Enve Composites didn’t show any new products at Interbike but the Utah-based company has often made a habit of showcasing boutique machines from supportive manufacturers in its booth, and this year was no different. BikeRadar spotted a few stunners from Parlee Cycles and New Ultimate.
Parlee introduces Z-Zero and disc brake option
Parlee Cycles was perhaps the star of the space, with its new disc brake-equipped Z-Zero carbon road racing flagship.
Unlike the current Z1, with its lugged joints, round tubing, straight 1 1/8in front end and two-piece machined titanium dropouts, the Z-Zero sports smoother-looking, wrapped tube-to-tube construction, and Di2/EPS-compatible molded carbon fiber dropouts with a replaceable hanger.
It also features tapered and ovalized bladder molded tubing, a tapered 1 1/8in to 1 1/4in steerer, and a bottom bracket shell that’s co-molded with the seat tube for extra rigidity. Other optional features include rear disc brake mounts (coupled with 135mm hub spacing and a custom Enve fork) and an integrated seatmast.
Seamless tube-to-tube joints on the new Z-Zero
According to Tom Rodi of Parlee, the real draw of the Z-Zero is its modularity and greater tunability relative to the company’s current offerings.
“Motivation for the Z-Zero was to use some of the advances we have made in our stock bikes [Z5 range] to our custom bikes, especially bladder molded shaped tubes, 1 1/4in tapered forks, shaped stays, etcetera, in a modular design that could accommodate true custom geometry and layup as well as be a design to take future changes,” he told BikeRadar.
“The Z1 design has had that type of modular construction, and is one of the reasons it still sells for us. We now see changes coming – disc brakes, electronics – that are not really going to be compatible with the Z1/2/3 family, so it was time to do something new. There are nearly no limits with this type of construction. The joints are only made of carbon – no paste epoxy, no filler. The frames are essentially monocoques when cured.”

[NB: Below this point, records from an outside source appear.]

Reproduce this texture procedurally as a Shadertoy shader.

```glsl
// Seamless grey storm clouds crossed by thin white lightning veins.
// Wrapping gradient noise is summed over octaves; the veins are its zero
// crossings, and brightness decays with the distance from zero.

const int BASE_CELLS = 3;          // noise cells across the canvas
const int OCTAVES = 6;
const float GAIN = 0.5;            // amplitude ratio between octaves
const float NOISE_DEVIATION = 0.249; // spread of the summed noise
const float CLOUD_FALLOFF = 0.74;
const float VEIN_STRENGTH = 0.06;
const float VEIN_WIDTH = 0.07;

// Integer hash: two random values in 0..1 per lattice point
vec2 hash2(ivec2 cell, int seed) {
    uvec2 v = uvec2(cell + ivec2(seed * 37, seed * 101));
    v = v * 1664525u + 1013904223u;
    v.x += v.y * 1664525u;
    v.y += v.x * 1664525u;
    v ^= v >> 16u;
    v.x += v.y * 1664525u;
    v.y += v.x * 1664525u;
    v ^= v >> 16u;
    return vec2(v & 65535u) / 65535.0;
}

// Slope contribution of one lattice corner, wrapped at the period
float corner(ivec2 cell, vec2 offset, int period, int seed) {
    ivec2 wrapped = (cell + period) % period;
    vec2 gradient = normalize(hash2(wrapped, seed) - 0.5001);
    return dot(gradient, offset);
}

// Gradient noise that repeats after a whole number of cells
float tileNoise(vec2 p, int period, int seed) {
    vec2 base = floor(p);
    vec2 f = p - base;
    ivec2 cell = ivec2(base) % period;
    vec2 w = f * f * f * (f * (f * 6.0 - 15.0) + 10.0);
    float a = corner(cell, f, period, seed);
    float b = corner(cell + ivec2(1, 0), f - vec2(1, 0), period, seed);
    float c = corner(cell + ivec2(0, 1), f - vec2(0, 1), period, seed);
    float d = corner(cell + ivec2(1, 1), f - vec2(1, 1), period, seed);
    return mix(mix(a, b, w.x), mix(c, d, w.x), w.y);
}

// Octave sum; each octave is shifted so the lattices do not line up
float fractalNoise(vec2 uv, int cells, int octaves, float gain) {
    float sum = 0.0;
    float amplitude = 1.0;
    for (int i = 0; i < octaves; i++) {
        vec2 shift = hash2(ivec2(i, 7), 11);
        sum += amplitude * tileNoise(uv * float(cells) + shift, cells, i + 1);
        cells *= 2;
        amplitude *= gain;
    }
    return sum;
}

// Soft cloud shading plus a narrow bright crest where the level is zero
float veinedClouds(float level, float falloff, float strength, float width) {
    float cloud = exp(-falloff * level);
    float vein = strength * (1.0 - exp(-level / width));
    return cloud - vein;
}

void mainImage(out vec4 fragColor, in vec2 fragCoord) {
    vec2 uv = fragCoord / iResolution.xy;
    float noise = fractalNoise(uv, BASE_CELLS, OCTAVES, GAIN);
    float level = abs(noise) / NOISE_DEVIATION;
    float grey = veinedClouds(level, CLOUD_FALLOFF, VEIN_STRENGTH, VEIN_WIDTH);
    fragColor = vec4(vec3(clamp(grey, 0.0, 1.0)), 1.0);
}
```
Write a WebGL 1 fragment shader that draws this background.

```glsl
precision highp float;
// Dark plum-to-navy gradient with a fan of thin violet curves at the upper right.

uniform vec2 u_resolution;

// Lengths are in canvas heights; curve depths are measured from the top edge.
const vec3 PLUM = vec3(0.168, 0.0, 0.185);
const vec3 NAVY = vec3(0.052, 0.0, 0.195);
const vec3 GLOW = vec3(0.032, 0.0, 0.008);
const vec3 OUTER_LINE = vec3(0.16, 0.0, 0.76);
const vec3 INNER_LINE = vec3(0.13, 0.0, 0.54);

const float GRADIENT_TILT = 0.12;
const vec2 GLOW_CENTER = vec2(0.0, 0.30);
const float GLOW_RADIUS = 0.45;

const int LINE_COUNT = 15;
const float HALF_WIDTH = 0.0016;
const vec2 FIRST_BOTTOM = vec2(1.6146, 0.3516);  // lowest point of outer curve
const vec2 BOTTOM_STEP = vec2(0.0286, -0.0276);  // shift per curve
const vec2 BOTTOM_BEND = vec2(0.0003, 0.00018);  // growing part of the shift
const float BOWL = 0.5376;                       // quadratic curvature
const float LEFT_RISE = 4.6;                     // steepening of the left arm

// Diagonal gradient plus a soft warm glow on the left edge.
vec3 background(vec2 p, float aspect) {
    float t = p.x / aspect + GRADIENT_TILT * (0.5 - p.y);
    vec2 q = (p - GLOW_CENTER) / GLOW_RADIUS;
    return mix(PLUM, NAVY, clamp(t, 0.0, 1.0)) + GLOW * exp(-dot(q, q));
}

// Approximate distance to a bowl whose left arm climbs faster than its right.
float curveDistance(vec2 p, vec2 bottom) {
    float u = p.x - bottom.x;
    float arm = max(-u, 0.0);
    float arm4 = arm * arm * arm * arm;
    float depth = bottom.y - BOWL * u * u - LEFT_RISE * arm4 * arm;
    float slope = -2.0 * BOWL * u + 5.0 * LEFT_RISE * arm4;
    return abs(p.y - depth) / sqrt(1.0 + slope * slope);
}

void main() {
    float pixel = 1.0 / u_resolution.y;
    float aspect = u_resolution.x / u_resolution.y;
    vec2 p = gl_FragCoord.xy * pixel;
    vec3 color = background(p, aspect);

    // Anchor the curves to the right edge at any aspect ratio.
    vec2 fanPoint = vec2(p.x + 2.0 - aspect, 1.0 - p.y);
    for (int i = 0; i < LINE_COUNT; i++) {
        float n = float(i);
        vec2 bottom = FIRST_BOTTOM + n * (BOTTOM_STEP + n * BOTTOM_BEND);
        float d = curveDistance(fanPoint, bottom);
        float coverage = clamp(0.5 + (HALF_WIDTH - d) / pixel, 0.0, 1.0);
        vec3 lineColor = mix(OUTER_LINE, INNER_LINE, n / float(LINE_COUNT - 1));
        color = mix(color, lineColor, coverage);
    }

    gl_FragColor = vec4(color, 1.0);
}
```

As a result, Parlee says the Z-Zero frame drops about 70g from the Z1 – claimed weights start as low as 750g – and has a boosted stiffness-to-weight ratio.
Rim brake versions will begin shipping later this month, while the disc versions won’t be delivered until the first quarter of 2013. Retail price is US$8,200 for a fully custom frameset (frame, Enve 1.0 fork, headset, Parlee’s own carbon fiber front derailleur clamp, and custom paint) or US$7,200 for standard geometry. Either way, Rodi says every Z-Zero will include custom tube selections and lug layups.
Ultralight 29er hardtail
Jason Woznick of Fairwheel Bikes, Tucson, Arizona, certainly gets to play with more than his fair share of lightweight goodies. Fairwheel is one of the premier outlets of carbon fiber exotica, including bits from AX Lightness, Dash Cycles, EE Cycleworks, Extralite, Far and Near, KCNC, Mcfk, Parts of Passion, Schmolke, THM, Tune and others.
This year at Interbike, Enve displayed Woznick’s personal carbon fiber 29er hardtail, built around a New Ultimate Warp frame said to weigh around 1,100g (2.43lb).
High-end exotica on Jason Woznick’s custom New Ultimate Warp
Woznick has dressed his new machine with Shimano XTR 2×10 derailleurs, Recon twist shifters, KCNC’s machined aluminum disc brakes and prototype 11-38T titanium cassette, a THM carbon fiber crankset, a Cannondale Lefty fork, a Tune carbon fiber saddle, and custom wheels built with Enve Composites rims and Tune hubs.
Since the show, however, Woznick has replaced the Recon shifters with XTR pods, and the KCNC brakes with Tune’s new Kill Hill stoppers. He says the complete weight without pedals is “right at 17lb [7.71kg] with durable parts that I consider race worthy”.